▶ [Problem to work on]:
From the entries below, please gather each line containing the string "rows".
Data Block Start
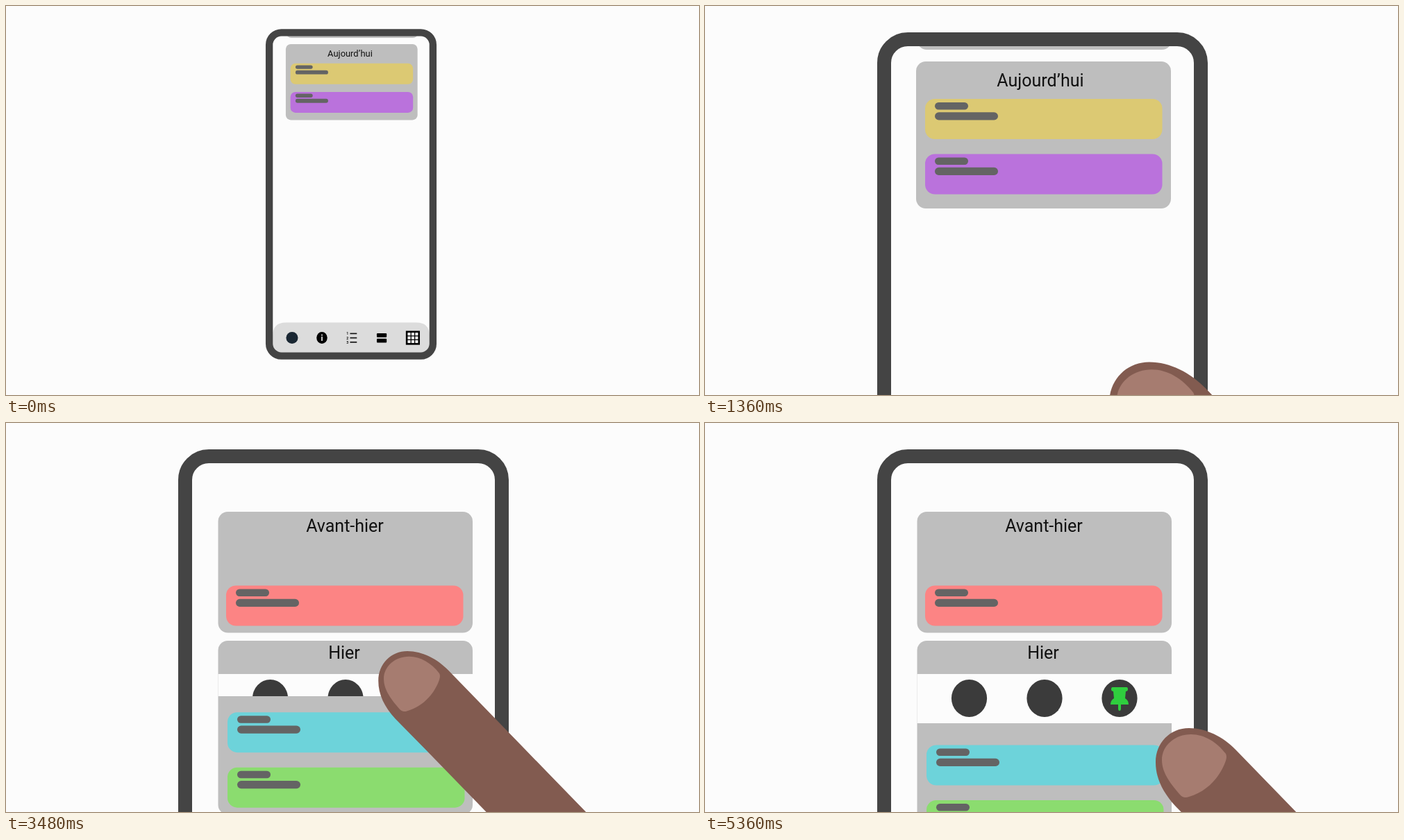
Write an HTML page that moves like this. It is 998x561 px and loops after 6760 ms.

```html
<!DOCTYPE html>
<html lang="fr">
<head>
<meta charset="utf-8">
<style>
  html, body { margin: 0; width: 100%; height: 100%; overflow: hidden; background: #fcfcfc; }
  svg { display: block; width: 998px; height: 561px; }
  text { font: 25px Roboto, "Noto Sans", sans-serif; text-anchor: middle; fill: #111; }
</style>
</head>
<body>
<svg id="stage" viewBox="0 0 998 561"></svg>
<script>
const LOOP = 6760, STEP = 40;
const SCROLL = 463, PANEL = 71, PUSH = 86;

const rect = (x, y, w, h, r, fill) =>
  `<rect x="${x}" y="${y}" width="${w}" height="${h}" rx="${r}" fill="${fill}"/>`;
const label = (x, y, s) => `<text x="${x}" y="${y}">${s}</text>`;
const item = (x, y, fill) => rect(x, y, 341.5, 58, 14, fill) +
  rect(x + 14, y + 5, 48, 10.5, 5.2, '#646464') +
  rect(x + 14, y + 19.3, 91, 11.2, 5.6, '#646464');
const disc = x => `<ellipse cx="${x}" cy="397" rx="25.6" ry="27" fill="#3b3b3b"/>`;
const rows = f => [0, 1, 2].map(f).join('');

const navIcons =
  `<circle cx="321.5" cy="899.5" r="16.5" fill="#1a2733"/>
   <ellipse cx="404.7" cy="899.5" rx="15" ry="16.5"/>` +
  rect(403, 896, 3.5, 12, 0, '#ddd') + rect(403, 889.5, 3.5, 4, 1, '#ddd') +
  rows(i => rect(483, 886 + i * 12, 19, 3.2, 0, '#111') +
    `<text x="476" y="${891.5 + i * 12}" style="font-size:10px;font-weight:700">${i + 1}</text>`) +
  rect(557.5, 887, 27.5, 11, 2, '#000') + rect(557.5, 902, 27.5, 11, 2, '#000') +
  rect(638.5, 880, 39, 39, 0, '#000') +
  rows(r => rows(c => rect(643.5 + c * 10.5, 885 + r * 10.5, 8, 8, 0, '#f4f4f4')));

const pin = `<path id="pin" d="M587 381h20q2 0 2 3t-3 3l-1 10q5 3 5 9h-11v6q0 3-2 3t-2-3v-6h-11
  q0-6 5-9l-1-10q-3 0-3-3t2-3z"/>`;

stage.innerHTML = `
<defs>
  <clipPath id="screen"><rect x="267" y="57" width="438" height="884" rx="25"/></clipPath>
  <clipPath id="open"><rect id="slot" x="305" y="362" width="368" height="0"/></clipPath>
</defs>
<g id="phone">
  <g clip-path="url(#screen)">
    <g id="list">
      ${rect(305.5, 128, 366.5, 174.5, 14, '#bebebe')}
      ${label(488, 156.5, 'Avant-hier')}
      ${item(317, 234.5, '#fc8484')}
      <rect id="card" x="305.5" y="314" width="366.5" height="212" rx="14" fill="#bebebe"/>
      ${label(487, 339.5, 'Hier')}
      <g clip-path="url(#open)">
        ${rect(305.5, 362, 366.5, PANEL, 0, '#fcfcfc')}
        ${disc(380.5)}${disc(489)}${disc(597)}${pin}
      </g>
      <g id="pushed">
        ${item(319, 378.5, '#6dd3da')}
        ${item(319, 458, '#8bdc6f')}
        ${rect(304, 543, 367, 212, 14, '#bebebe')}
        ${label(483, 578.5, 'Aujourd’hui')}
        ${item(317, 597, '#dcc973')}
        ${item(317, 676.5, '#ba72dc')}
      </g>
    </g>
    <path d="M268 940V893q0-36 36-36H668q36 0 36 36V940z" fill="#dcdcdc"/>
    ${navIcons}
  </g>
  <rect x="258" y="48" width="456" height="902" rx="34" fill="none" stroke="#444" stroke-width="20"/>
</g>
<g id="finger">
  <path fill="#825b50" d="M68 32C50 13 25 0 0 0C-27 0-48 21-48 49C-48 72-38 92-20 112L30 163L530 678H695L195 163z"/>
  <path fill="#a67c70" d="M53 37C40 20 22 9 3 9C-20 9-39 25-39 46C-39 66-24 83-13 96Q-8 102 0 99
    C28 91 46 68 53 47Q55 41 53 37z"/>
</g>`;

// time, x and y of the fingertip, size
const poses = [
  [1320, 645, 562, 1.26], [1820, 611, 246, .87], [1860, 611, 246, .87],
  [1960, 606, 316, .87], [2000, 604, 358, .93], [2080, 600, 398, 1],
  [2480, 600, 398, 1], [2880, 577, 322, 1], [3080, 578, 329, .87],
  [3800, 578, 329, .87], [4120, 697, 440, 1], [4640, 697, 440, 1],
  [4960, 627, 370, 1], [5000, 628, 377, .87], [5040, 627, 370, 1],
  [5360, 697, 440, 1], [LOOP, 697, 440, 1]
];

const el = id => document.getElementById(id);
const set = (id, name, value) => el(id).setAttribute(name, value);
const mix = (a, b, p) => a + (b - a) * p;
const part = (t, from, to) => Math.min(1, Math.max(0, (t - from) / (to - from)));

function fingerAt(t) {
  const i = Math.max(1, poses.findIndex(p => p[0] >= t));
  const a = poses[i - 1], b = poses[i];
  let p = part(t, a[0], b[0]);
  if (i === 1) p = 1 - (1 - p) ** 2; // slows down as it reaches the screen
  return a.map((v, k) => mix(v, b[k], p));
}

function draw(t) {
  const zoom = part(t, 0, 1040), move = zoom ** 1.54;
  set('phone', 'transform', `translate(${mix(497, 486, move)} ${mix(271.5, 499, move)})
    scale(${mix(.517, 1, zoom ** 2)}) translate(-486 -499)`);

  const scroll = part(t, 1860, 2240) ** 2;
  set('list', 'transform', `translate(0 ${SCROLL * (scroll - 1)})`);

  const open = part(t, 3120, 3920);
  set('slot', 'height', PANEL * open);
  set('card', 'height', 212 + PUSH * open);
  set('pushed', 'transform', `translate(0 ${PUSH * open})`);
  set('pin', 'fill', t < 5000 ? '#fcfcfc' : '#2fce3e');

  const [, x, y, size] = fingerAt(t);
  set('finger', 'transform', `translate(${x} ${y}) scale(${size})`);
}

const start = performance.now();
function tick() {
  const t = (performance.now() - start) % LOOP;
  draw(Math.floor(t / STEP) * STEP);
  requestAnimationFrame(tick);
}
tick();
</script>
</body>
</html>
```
Data Block End
▶ [Reply to the exercise]:
const rows = f => [0, 1, 2].map(f).join('');
  rows(i => rect(483, 886 + i * 12, 19, 3.2, 0, '#111') +
  rows(r => rows(c => rect(643.5 + c * 10.5, 885 + r * 10.5, 8, 8, 0, '#f4f4f4')));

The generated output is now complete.